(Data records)
/---

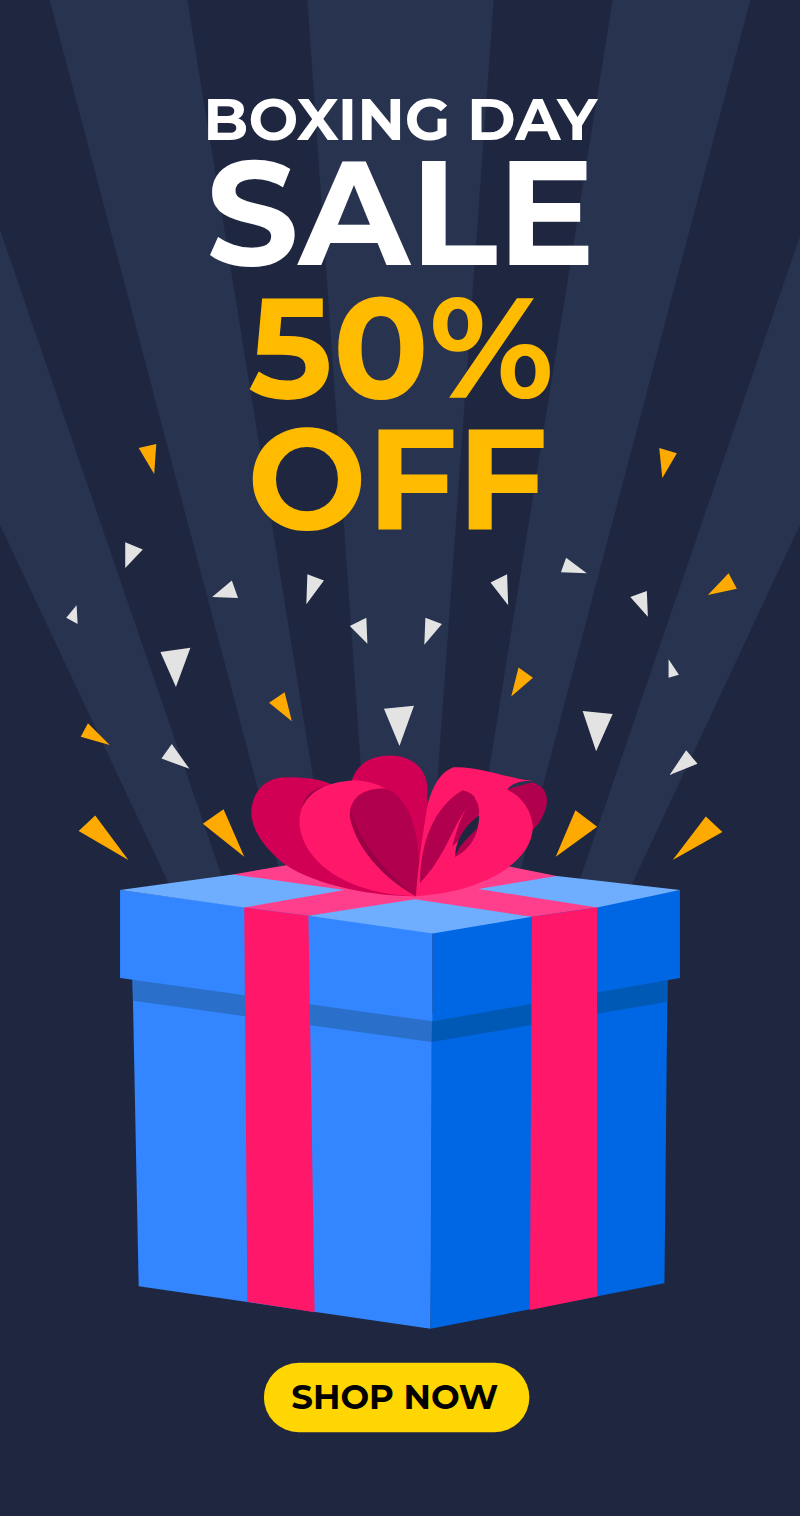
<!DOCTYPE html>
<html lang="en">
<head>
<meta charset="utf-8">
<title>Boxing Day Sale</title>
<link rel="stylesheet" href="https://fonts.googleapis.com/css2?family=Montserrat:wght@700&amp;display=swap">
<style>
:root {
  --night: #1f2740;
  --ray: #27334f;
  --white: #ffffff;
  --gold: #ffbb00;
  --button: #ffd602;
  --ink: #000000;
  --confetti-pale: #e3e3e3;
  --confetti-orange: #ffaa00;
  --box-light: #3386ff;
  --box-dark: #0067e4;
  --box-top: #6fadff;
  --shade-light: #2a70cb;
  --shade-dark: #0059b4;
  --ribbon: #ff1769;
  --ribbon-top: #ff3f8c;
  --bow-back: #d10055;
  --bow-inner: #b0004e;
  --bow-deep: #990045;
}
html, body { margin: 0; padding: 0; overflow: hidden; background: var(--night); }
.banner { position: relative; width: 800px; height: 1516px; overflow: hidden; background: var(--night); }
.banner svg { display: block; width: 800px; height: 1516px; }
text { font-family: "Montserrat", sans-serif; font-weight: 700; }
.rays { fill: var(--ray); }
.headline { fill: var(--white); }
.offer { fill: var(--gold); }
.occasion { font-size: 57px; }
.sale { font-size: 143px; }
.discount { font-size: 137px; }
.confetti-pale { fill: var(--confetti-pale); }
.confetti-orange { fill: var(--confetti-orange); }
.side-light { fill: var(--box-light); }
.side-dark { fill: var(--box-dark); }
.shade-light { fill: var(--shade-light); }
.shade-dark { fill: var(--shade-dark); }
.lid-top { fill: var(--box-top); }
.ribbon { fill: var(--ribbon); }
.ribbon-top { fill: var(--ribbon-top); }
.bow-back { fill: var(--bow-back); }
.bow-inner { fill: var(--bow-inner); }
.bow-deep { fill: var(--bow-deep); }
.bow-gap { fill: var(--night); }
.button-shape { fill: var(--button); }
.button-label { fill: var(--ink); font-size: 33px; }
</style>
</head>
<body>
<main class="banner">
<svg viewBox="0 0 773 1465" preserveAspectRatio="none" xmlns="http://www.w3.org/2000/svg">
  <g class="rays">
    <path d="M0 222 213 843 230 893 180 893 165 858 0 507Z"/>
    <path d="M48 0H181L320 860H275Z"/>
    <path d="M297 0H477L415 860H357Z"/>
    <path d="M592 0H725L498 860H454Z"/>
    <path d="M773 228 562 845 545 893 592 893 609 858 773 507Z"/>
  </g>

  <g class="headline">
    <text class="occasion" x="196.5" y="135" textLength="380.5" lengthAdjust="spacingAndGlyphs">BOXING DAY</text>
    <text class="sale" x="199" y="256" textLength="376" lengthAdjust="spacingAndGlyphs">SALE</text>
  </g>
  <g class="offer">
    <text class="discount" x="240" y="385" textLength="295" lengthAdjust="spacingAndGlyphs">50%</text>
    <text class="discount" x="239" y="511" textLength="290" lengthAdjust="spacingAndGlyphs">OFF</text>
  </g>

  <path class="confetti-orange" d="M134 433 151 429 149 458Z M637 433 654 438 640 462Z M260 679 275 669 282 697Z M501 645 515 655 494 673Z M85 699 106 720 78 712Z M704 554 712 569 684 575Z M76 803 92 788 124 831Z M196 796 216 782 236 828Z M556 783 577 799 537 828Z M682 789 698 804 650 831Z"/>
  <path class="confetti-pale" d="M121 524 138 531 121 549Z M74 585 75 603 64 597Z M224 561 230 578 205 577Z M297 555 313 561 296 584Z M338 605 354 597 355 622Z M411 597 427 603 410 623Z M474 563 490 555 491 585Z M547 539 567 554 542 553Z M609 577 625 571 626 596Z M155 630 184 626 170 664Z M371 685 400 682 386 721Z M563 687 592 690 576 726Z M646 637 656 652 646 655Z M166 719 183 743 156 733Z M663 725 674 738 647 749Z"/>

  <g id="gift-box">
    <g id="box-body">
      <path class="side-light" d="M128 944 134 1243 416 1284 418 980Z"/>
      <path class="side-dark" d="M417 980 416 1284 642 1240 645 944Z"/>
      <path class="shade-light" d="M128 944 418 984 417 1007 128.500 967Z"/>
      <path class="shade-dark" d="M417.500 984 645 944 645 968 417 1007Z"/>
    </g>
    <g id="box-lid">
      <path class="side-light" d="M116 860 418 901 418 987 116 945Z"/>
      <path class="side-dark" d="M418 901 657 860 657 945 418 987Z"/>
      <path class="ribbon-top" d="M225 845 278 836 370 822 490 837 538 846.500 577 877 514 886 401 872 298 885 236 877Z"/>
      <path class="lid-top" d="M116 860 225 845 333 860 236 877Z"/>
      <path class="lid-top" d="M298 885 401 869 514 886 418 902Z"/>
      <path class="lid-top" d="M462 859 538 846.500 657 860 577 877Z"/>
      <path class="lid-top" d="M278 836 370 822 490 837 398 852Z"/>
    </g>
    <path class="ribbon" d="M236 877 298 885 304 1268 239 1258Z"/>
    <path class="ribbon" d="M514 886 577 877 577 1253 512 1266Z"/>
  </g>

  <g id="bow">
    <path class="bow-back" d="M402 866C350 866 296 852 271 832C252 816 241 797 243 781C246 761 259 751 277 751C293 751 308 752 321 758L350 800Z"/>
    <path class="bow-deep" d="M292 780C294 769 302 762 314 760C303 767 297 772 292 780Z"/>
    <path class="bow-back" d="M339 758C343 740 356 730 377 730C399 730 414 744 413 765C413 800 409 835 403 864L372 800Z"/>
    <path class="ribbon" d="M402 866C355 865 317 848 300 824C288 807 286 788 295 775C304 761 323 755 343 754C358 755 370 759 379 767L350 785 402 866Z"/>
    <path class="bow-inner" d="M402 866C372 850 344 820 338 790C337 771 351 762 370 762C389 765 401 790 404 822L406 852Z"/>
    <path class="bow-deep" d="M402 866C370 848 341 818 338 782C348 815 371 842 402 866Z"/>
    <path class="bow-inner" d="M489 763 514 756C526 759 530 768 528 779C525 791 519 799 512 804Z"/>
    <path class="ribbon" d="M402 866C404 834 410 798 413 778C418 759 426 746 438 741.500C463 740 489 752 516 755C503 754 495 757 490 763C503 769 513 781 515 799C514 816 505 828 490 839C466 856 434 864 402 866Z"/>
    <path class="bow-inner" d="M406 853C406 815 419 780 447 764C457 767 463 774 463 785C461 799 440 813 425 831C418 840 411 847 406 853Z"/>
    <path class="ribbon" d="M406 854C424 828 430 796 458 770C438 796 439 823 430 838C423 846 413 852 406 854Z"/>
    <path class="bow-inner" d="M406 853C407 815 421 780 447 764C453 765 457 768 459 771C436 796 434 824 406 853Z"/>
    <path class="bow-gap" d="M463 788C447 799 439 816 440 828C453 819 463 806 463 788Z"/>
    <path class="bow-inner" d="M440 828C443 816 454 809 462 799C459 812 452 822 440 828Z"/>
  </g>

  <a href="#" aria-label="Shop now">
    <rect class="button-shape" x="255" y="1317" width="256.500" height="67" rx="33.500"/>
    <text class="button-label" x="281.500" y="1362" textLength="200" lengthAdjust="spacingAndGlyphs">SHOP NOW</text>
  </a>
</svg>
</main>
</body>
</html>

\---

→ **WHAT THE EXERCISE ASKS**: The lines above that hold "night" are the result; show every one of them.

→ **OUTPUT FOR THIS TASK**:
  --night: #1f2740;
html, body { margin: 0; padding: 0; overflow: hidden; background: var(--night); }
.banner { position: relative; width: 800px; height: 1516px; overflow: hidden; background: var(--night); }
.bow-gap { fill: var(--night); }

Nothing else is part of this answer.